On this episode of ID the Future, host Mike Keas speaks with science historian Michael Flannery about Darwinism, Past, Present, and Future, in which Flannery wonders about an L.A. Times op-ed by Ann Reid, director of the pro-Darwinism lobby group The National Center for Science Education.Read More ›
On this episode of ID the Future, Michael Flannery, historian of science and emeritus professor from the University of Alabama at Birmingham, discusses how Alfred Russel Wallace, co-founder of the theory of evolution by natural selection, broke with Darwin by arguing that the rise of humans required something more than blind evolutionary mechanisms. As Flannery also notes, the great geologist Charles Lyell sided with Wallace in the debate, to Darwin’s dismay. Listen in to learn more about Lyell’s idea of uniformity, the pro-Darwinian origins of the journal Nature, and how professional dissent from Darwinism has existed and persisted ever since Darwin’s Origin of the Species. And to dive deeper still, check out Flannery’s new book on Wallace, Nature’s Prophet.Read More ›

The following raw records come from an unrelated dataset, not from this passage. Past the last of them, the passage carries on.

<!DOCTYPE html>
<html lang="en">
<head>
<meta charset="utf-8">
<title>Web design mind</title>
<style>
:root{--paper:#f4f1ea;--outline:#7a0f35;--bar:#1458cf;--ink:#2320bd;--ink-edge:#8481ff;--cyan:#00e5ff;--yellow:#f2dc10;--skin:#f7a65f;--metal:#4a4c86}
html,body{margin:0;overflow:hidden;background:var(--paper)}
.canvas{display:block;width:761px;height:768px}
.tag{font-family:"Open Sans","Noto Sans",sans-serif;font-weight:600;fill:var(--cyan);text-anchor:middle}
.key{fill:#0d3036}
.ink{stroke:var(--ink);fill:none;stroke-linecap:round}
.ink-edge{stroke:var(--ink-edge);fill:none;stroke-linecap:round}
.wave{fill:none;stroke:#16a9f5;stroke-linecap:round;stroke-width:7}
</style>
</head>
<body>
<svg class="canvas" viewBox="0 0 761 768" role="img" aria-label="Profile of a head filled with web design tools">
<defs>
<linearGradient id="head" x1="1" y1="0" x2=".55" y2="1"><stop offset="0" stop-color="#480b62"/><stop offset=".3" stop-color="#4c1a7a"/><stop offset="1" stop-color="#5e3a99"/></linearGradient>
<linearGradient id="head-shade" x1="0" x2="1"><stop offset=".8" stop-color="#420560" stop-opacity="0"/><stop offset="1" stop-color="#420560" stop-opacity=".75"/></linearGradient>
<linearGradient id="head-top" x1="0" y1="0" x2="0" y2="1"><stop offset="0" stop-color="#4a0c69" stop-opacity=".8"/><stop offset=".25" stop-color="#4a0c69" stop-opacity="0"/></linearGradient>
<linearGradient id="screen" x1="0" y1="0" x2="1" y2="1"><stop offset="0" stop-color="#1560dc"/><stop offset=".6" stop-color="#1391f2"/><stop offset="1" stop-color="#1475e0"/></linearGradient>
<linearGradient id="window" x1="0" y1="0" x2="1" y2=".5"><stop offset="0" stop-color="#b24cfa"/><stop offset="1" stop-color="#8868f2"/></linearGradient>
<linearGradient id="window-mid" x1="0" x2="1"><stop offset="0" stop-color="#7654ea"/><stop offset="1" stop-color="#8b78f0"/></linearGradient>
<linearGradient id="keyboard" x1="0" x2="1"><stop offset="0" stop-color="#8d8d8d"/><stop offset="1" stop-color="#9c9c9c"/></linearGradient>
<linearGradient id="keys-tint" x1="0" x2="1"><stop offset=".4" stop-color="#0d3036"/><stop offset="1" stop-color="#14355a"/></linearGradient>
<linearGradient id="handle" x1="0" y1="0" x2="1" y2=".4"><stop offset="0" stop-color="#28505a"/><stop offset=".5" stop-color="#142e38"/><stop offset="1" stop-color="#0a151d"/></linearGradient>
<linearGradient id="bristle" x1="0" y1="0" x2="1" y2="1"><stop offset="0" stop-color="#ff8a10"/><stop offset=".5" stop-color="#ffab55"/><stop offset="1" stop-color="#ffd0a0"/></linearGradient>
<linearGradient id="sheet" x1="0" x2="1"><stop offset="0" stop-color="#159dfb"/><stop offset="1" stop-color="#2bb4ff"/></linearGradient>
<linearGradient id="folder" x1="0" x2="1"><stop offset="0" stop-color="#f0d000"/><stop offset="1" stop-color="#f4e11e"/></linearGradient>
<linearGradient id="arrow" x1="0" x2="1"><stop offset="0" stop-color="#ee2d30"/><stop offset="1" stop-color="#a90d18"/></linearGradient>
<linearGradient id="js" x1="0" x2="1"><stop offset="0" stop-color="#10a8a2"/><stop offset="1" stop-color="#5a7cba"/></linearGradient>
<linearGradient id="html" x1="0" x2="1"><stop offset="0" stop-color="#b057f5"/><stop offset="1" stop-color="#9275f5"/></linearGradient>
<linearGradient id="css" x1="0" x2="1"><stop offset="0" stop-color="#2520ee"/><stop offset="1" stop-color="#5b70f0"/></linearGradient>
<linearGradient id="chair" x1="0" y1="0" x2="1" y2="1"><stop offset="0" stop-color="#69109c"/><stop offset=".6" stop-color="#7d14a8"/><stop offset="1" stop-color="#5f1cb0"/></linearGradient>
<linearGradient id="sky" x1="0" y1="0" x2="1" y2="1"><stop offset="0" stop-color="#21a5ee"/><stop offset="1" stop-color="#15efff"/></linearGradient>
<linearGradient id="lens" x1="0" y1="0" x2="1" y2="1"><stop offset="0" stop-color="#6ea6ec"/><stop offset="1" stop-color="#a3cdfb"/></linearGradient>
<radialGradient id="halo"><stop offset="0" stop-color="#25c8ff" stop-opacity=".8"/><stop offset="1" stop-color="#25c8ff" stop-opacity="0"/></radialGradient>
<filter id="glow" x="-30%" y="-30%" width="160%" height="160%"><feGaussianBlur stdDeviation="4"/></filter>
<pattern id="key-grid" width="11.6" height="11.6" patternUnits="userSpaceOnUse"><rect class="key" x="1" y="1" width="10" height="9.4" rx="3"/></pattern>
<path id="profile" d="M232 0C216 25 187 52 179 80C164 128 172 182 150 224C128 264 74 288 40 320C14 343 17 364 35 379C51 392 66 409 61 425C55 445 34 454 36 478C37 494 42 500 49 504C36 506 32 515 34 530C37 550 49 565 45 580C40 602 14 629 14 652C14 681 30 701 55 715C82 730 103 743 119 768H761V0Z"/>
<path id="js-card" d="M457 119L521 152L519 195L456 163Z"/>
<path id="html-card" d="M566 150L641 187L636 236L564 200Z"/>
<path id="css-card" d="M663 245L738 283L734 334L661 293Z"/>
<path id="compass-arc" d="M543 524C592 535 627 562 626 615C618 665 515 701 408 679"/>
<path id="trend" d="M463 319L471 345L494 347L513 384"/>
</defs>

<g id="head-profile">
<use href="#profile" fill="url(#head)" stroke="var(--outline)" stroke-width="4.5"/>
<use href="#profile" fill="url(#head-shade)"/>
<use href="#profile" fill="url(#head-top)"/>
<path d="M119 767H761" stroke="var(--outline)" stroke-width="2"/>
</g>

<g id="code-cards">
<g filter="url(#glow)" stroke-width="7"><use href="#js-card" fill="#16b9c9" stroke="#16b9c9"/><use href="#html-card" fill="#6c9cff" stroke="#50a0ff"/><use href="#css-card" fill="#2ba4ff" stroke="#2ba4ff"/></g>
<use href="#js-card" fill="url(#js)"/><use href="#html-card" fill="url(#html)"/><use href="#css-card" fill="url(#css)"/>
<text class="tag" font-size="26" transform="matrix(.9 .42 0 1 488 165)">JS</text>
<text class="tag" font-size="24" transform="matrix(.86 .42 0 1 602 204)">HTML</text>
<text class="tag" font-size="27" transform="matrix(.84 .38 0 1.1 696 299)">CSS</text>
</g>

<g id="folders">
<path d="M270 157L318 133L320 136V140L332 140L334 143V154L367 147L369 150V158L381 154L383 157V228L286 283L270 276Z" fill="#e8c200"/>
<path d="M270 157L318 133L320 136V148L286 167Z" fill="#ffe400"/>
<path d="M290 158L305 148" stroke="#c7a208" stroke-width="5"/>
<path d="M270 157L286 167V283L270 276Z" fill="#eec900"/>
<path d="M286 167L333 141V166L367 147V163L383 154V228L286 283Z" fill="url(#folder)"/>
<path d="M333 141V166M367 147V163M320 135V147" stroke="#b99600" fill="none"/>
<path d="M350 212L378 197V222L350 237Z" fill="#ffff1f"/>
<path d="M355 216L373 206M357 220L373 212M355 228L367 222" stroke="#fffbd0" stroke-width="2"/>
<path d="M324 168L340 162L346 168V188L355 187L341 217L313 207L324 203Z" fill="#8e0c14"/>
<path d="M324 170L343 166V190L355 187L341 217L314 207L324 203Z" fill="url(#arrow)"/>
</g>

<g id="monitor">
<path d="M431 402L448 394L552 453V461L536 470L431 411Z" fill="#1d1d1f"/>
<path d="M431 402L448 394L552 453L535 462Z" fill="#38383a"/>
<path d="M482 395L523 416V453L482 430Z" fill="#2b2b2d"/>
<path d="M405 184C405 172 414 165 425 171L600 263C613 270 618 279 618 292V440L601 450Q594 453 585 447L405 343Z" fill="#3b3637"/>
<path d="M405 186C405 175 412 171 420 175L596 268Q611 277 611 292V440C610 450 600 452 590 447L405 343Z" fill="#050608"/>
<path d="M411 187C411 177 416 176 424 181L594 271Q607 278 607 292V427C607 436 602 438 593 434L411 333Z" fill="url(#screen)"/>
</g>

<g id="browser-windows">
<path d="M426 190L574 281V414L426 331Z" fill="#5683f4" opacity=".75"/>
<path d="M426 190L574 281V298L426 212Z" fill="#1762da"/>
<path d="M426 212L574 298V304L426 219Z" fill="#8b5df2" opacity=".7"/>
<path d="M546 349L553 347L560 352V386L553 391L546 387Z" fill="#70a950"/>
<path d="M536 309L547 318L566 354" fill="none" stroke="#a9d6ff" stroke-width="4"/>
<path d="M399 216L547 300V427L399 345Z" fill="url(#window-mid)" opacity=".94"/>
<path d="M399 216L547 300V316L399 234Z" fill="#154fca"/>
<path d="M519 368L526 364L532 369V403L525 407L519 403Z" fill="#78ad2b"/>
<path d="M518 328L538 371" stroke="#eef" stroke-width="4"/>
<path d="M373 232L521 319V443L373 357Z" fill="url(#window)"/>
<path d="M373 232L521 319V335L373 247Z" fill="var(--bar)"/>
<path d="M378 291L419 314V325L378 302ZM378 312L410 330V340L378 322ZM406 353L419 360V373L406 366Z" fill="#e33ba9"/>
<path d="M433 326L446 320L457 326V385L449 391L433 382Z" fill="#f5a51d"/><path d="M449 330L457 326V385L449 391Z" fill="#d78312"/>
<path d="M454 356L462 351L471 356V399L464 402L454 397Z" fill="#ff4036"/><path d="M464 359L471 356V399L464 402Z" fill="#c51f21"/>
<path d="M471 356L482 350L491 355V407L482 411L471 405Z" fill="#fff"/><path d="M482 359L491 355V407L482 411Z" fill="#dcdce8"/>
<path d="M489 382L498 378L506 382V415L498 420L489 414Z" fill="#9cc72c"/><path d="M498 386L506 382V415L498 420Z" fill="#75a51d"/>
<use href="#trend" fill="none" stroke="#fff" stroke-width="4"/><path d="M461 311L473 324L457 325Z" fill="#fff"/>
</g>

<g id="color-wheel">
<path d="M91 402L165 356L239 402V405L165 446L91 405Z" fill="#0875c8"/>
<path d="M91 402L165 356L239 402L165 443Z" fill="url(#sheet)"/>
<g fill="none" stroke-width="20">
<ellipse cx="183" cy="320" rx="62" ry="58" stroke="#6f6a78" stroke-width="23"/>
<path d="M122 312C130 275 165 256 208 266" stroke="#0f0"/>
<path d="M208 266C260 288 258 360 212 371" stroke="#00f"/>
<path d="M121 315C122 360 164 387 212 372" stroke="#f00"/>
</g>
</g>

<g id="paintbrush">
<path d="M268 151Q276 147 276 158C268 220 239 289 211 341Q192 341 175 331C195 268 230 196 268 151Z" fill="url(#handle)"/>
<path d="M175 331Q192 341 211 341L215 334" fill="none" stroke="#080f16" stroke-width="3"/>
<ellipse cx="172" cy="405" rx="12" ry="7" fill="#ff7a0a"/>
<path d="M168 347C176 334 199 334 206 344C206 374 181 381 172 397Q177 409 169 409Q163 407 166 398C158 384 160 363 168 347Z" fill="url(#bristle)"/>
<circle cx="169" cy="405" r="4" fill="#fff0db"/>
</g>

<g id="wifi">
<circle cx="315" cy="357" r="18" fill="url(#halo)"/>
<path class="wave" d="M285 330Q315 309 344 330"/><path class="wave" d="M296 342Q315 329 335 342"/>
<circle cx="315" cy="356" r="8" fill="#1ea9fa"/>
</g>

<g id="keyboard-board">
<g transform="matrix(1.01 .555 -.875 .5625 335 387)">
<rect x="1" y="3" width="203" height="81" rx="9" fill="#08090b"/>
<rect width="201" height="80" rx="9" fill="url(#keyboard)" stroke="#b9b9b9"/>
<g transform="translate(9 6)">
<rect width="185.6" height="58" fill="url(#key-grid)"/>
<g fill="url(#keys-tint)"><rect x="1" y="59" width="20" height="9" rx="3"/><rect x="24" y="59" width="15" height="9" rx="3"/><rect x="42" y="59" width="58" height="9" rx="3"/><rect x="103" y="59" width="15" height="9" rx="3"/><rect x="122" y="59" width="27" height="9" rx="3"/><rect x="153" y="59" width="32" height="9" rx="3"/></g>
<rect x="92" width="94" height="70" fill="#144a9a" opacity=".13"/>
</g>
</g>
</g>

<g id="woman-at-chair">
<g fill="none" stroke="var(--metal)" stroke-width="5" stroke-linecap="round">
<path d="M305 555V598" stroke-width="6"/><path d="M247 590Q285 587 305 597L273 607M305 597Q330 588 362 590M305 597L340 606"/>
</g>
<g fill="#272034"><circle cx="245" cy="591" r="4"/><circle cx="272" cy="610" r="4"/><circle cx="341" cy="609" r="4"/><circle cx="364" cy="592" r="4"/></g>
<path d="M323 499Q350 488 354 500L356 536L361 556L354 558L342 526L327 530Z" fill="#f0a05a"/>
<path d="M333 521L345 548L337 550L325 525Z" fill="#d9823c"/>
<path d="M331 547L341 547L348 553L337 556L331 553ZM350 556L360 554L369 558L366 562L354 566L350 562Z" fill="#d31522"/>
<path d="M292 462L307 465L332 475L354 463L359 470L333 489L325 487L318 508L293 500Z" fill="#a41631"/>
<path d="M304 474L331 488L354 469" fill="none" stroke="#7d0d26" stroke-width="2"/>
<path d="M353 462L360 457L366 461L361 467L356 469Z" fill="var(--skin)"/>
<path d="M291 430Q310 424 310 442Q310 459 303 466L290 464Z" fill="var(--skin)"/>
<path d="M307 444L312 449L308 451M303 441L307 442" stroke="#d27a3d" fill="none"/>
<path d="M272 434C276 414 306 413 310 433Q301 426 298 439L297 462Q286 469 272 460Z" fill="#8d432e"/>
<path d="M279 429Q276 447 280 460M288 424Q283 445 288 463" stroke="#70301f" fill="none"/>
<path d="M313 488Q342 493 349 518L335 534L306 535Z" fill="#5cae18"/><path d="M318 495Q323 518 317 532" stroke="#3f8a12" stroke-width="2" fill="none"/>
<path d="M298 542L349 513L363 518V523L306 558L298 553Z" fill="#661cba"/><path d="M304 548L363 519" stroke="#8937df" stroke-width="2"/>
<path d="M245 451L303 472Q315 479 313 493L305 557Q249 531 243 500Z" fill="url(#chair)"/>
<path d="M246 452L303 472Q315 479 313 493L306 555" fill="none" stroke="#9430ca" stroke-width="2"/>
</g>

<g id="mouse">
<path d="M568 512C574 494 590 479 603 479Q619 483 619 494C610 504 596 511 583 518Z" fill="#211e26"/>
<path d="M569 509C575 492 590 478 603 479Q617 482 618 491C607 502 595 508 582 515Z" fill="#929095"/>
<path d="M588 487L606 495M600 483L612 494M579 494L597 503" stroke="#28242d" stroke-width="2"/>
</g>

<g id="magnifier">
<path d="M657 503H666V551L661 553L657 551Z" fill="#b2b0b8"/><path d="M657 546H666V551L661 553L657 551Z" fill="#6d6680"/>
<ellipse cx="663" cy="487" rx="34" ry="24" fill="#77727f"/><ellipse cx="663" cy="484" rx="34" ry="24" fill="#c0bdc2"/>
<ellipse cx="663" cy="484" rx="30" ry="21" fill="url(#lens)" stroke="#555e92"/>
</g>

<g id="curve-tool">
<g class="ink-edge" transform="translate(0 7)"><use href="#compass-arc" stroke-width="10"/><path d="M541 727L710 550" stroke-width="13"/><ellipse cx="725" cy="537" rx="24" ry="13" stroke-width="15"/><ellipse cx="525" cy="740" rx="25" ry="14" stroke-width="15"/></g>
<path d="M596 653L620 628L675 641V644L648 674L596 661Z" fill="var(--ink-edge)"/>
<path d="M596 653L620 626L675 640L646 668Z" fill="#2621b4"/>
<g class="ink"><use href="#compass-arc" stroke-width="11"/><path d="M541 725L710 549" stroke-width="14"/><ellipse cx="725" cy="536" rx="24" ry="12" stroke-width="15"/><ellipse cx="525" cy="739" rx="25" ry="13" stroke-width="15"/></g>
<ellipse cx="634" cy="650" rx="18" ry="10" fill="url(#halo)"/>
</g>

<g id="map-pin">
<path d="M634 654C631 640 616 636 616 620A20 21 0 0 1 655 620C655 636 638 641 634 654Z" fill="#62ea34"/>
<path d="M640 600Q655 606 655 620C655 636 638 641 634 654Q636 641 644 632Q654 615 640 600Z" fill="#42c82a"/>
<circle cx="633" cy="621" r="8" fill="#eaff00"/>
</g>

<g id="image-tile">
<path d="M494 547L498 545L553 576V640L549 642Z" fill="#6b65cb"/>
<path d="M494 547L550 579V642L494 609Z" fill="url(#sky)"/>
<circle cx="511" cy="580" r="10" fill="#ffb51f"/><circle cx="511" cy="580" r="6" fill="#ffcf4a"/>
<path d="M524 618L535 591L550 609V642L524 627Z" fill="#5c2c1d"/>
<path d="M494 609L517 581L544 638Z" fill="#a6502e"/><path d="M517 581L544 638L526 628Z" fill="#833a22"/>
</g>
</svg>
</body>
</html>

On this episode of ID the Future host Mike Keas talks a third time with Michael Flannery about Flannery’s new book Nature’s Prophet: Alfred Russel Wallace and His Evolution from Natural Selection to Natural Theology. The surprising word come out of this conversation is how open Darwin was to Wallace’s opposing viewpoint — unlike many Darwinists today. Some of Flannery’s recent experience with historians of science, though, shows there is at least hope in some quarters for increasing academic openness today.
On this episode of ID the Future historian Michael Flannery continues discussion of his new book Nature’s Prophet: Alfred Russel Wallace and His Evolution from Natural Selection to Natural Theology. Flannery tells how Wallace became convinced of some “overruling intelligence” in nature — not because of “gaps” in what he knew, but because so many human attributes demand a better explanation than Darwin’s own “utility principle.” They called for a cause adequate to the effects. Please consider donating to support the IDTF Podcast.
On this episode of ID the Future, historian Michael Flannery discusses his just-released book Nature’s Prophet: Alfred Russel Wallace and His Evolution from Natural Selection to Natural Theology. It’s the intellectual history of Wallace, who is credited with independently propounding the the theory of evolution by natural selection. Darwin insisted on a purely materialistic version of the theory, but as Wallace studied the evidence, he grew convinced that intelligent design also played a role in the history of life, particularly in the origin of humans. Though not a religious person, he broke with the rising scientism of his day to argue that there must be some “overruling intelligence” behind nature.Read More ›
On this episode of ID the Future, Pr. Emeritus Michael Flannery (U of Alabama-Birmingham) continues his discussion of evolutionist Kenneth Miller’s recent book The Human Instinct: How We Evolved to Have Reason, Consciousness, and Free Will. Flannery suggests that Miller’s “theistic evolution” is more precisely Darwinian theism — and that such a marriage is as ultimately hopeless as squaring the proverbial circle.Read More ›